NASA's Kepler telescope discovers youngest exoplanet; Path-breaking discovery to shed light on evolution of planets

By @ritwikroy1985 on
NASA Kepler
NASA's Kepler spacecraft is seen in an undated artist's rendering. Reuters/NASA

A team of international researchers have discovered the youngest fully-formed exoplanet ever known. The exoplanet orbits a young star 500 light years from Earth. The astronomers were scanning the sky to detect distant worlds when they detected two of the youngest exoplanets ever discovered. Born around separate stars, the two worlds are only a few million years old. These two are infants when compared to our 4.6 billion-year-old solar system.

The findings have been described in two separate studies by different teams in the journal Nature. One of the studies talks about the younger of the two planets that orbits a star named V830 Tau. It is about 430 light years away. The star is very young, possibly only two million years old. The planet circles the star in just 4.9 days. According to the researchers, it holds around 77 percent of the mass of Jupiter.

The findings of the two studies may provide insights into development of gas giants such as “hot Jupiters” and evolution of their planetary systems. Planets are formed out of the dust and gas that surround nascent stars. They eventually coalesce into asteroids, comets, gas giants, rocky bodies and other such celestial objects. Scientists believe that just like there are various kinds of stars, there must be different variety of worlds that don’t feature in our own Solar System.

The second study, also published in journal Nature, talks about a second planet, K2-33b, which takes 5.4 days to circle its star. It is situated in the “Upper Scorpius” region of the sky. It is the youngest fully formed exoplanet ever detected. When compared to planets in our Solar System, K2-33b resembles Neptune.

Dr. Sasha Hinkley of the University of Exeter, Senior Lecturer in Astrophysics and Astronomy, and colleagues believe that the planet is only five to 10 million years old. The research team hopes that the path-breaking discovery will help in greater understanding of processes involved behind evolution of planets across the galaxy. The exoplanet was discovered by NASA’s Kepler space telescope.

Hinkley expressed his desire to know whether this planet formed at its present location or farther away from the star and then gradually closed in.

“This is a crucial development, as it will give us the opportunity to discover a more in depth understanding of the life cycle of planetary systems.
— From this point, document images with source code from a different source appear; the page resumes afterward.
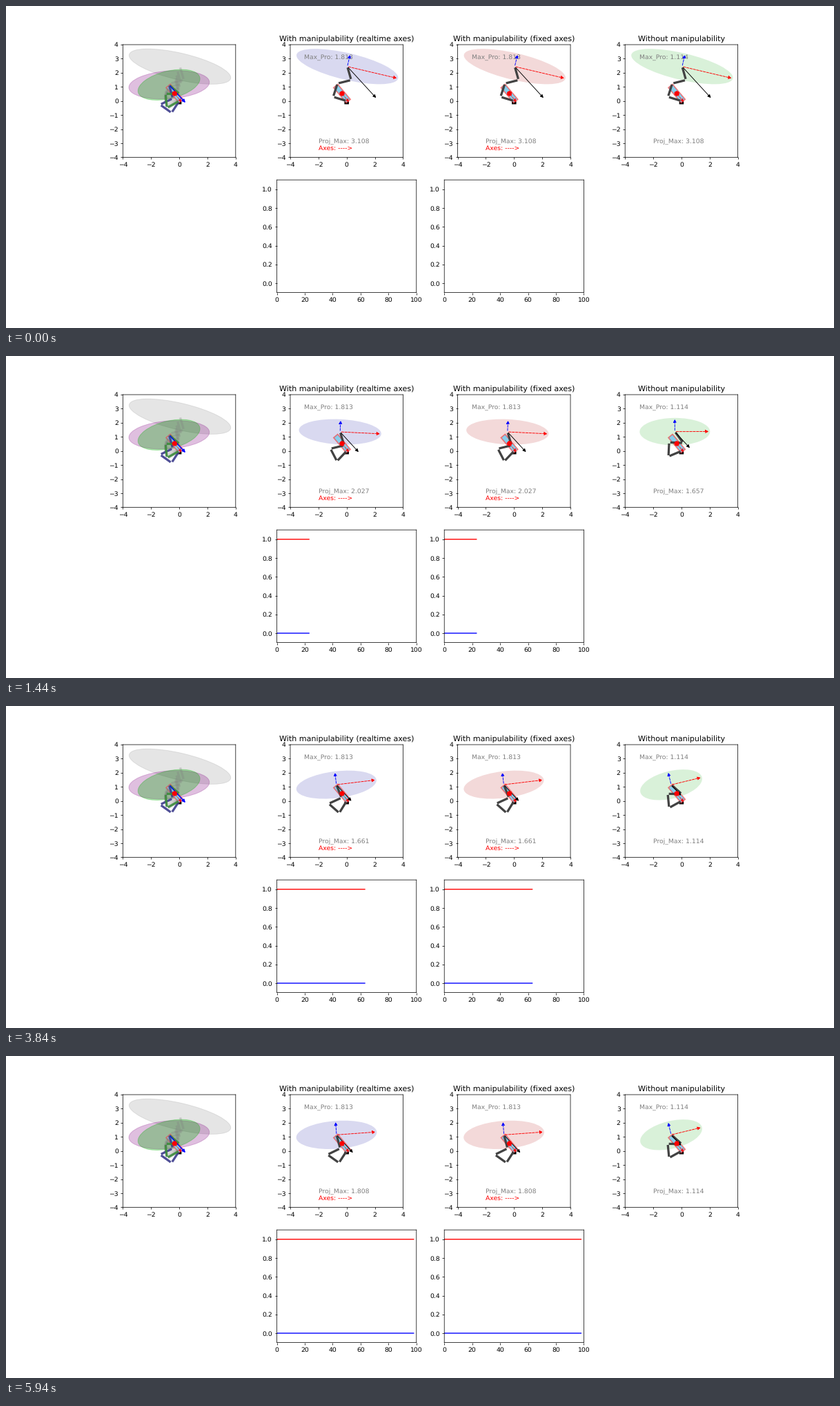
Recreate the animation shown at these times as a matplotlib script. Size 1200x467 px, loop 6 s.

```python
import numpy as np
import matplotlib.pyplot as plt
from matplotlib.animation import FuncAnimation
from matplotlib.collections import LineCollection
from matplotlib.patches import Ellipse, FancyArrowPatch, Rectangle, RegularPolygon

plt.rcParams.update({"path.snap": False, "text.hinting": "none"})

FRAMES, INTERVAL = 100, 60
KEYS = np.array([0, 16, 32, 48, 64, 88, 99])
PUSH = np.array([np.cos(np.radians(47.5)), -np.sin(np.radians(47.5))])
WORK = np.array([-0.33, 0.53])

# Absolute link angles in degrees at the key steps
START = (163, 72, 14, 106)
WITH = [START, (213, 102, 7, 104), (234, 128, 20, 110), (239, 136, 24, 114),
        (238.4, 138.5, 24.6, 111.4), (237.5, 142.5, 25.5, 107), (237, 144.5, 26, 105)]
WITHOUT = [START, (200.4, 83.6, 2, 120), (204.4, 90.2, -4, 132)] + [(209, 95.7, -1, 139)] * 4
PROJ_WITH = [3.108, 2.329, 1.813, 1.6, 1.661, 1.76, 1.808]
PROJ_WITHOUT = [3.108, 2.024, 1.399] + [1.114] * 4


def warp(n):
    """Fast approach followed by a slow steady drift."""
    return 1 - np.exp(-np.asarray(n) / 16) + np.asarray(n) / 100


def smooth(values):
    """Monotone cubic through the key values, sampled at every step."""
    x, y = warp(KEYS), np.asarray(values, float)
    h, sec = np.diff(x), np.diff(y) / np.diff(x)
    a, b = sec[:-1], sec[1:]
    same = a * b > 0
    inner = np.where(same, 2 * a * b / np.where(same, a + b, 1), 0)
    m = np.concatenate([sec[:1], inner, sec[-1:]])
    s = warp(np.arange(FRAMES))
    i = np.clip(np.searchsorted(x, s, side="right") - 1, 0, len(h) - 1)
    t = (s - x[i]) / h[i]
    return (y[i] * (1 + 2 * t) * (1 - t) ** 2 + y[i + 1] * t * t * (3 - 2 * t)
            + h[i] * m[i] * t * (1 - t) ** 2 + h[i] * m[i + 1] * t * t * (t - 1))


def track(poses):
    return np.radians(np.column_stack([smooth(c) for c in zip(*poses)]))


def joints(angles):
    steps = np.column_stack([np.cos(angles), np.sin(angles)])
    return np.vstack([[0, 0], np.cumsum(steps, axis=0)])


def links(pts):
    a, b = pts[:-1], pts[1:]
    return np.stack([a + 0.08 * (b - a), b - 0.08 * (b - a)], axis=1)


def main_axes(pts):
    """Half axes of the manipulability ellipse at the tip."""
    r = pts[-1] - pts[:-1]
    jac = np.stack([-r[:, 1], r[:, 0]])
    w, v = np.linalg.eigh(jac @ jac.T)
    major, minor = v[:, 1] * np.sqrt(w[1]), v[:, 0] * np.sqrt(w[0])
    return major * np.sign(major[0]), minor * np.sign(minor[1])


def shape_ellipse(patch, pts):
    major, minor = main_axes(pts)
    patch.set_center(pts[-1])
    patch.width, patch.height = 2 * np.hypot(*major), 2 * np.hypot(*minor)
    patch.angle = np.degrees(np.arctan2(major[1], major[0]))
    return major, minor


def add_ellipse(ax, **style):
    return ax.add_patch(Ellipse((0, 0), 1, 1, zorder=1, **style))


def add_arrow(ax, color, lw=1.0, ls="-", zorder=4):
    return ax.add_patch(FancyArrowPatch(
        (0, 0), (1, 1), arrowstyle="-|>", mutation_scale=10, shrinkA=2, shrinkB=2,
        color=color, lw=lw, linestyle=ls, zorder=zorder))


def add_arm(ax, color, alpha=1.0, pts=None):
    segs = [] if pts is None else links(pts)
    arm = LineCollection(segs, colors=color, linewidths=3.5, alpha=alpha, zorder=3)
    ax.add_collection(arm, autolim=False)
    return arm


def add_scene(ax):
    """Frame, base, workpiece and the turning head; returns the head."""
    ax.set(xlim=(-4, 4), ylim=(-4, 4), aspect="equal",
           xticks=range(-4, 5, 2), yticks=range(-4, 5))
    ax.add_patch(Rectangle((-0.16, -0.23), 0.32, 0.19, color="black", lw=0, zorder=2))
    size = np.array([1.4, 0.38])
    ax.add_patch(Rectangle(WORK - size / 2, *size, angle=-50, rotation_point="center",
                           fc="skyblue", ec=(1, 0.2, 0.2, 0.6), lw=1.8, zorder=2))
    tip = add_arrow(ax, "red", ls="--", zorder=3.5)
    tip.set_positions(WORK, (0.22, -0.15))
    tip.set_alpha(0.8)
    return ax.add_patch(RegularPolygon(WORK, 6, radius=0.185, color="red", lw=0.4, zorder=5))


class Panel:
    def __init__(self, ax, title, tint, poses, proj, best, note):
        self.head = add_scene(ax)
        ax.set_title(title)
        self.poses, self.proj = poses, proj
        self.ellipse = add_ellipse(ax, fc=tint, ec="none")
        self.arm = add_arm(ax, "#424242")
        self.major = add_arrow(ax, "red", ls="--")
        self.minor = add_arrow(ax, "blue", ls="--")
        self.push = add_arrow(ax, "black")
        ax.text(-3, 3, f"Max_Pro: {best}", color="gray")
        self.label = ax.text(-2, -3, "", color="gray")
        if note:
            ax.text(-2, -3.5, "Axes: ---->", color="red")

    def update(self, n):
        pts = joints(self.poses[n])
        tip = pts[-1]
        major, minor = shape_ellipse(self.ellipse, pts)
        self.arm.set_segments(links(pts))
        self.major.set_positions(tip, tip + major)
        self.minor.set_positions(tip, tip + minor)
        self.push.set_positions(tip, tip + self.proj[n] * PUSH)
        self.label.set_text(f"Proj_Max: {round(float(self.proj[n]), 3)}")


with_poses, without_poses = track(WITH), track(WITHOUT)
with_proj, without_proj = smooth(PROJ_WITH), smooth(PROJ_WITHOUT)

fig, axs = plt.subplots(2, 4, figsize=(18, 7.005), dpi=200 / 3)

# Overview: trail from the first pose to the last ones
over = axs[0, 0]
heads = [add_scene(over)]
first, last = joints(with_poses[0]), joints(with_poses[-1])
last_plain = joints(without_poses[-1])
for color, alpha, pts in (("gray", 0.2, first), ("purple", 0.25, last),
                          ("#00b000", 0.3, last_plain)):
    shape_ellipse(add_ellipse(over, color=color, alpha=alpha), pts)
for n in range(0, 17, 4):
    add_arm(over, "gray", 0.3, joints(with_poses[n]))
add_arm(over, "#3c3c8c", 0.9, last)
add_arm(over, "#3c8c3c", 0.9, last_plain)
add_arrow(over, "blue", lw=1.5).set_positions(last[-1], last[-1] + with_proj[-1] * PUSH)

panels = [
    Panel(axs[0, 1], "With manipulability (realtime axes)", "#d9d9f0",
          with_poses, with_proj, 1.813, True),
    Panel(axs[0, 2], "With manipulability (fixed axes)", "#f3d9d9",
          with_poses, with_proj, 1.813, True),
    Panel(axs[0, 3], "Without manipulability", "#d9f1d9",
          without_poses, without_proj, 1.114, False),
]
heads += [p.head for p in panels]

# Weight history
traces = []
for ax in axs[1, 1:3]:
    ax.set(xlim=(0, 100), ylim=(-0.1, 1.1))
    traces += [(ax.plot([], [], color=c, lw=1.5)[0], y) for c, y in (("red", 1), ("blue", 0))]
for ax in axs[1, ::3]:
    ax.axis("off")


def update(n):
    for p in panels:
        p.update(n)
    for head in heads:
        head.orientation = 0.1 * n
        head.stale = True
    for line, y in traces:
        line.set_data(np.arange(n), np.full(n, y))
    return []


anim = FuncAnimation(fig, update, frames=FRAMES, interval=INTERVAL,
                     init_func=lambda: update(0), repeat=True, repeat_delay=0)
plt.show()
```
In the same way that a person's development is more easily understood if you can study them from being a baby, through childhood and into adulthood, so our understanding of the planets will only increase by learning more about them during their early existence,” Hinkley said in a press release.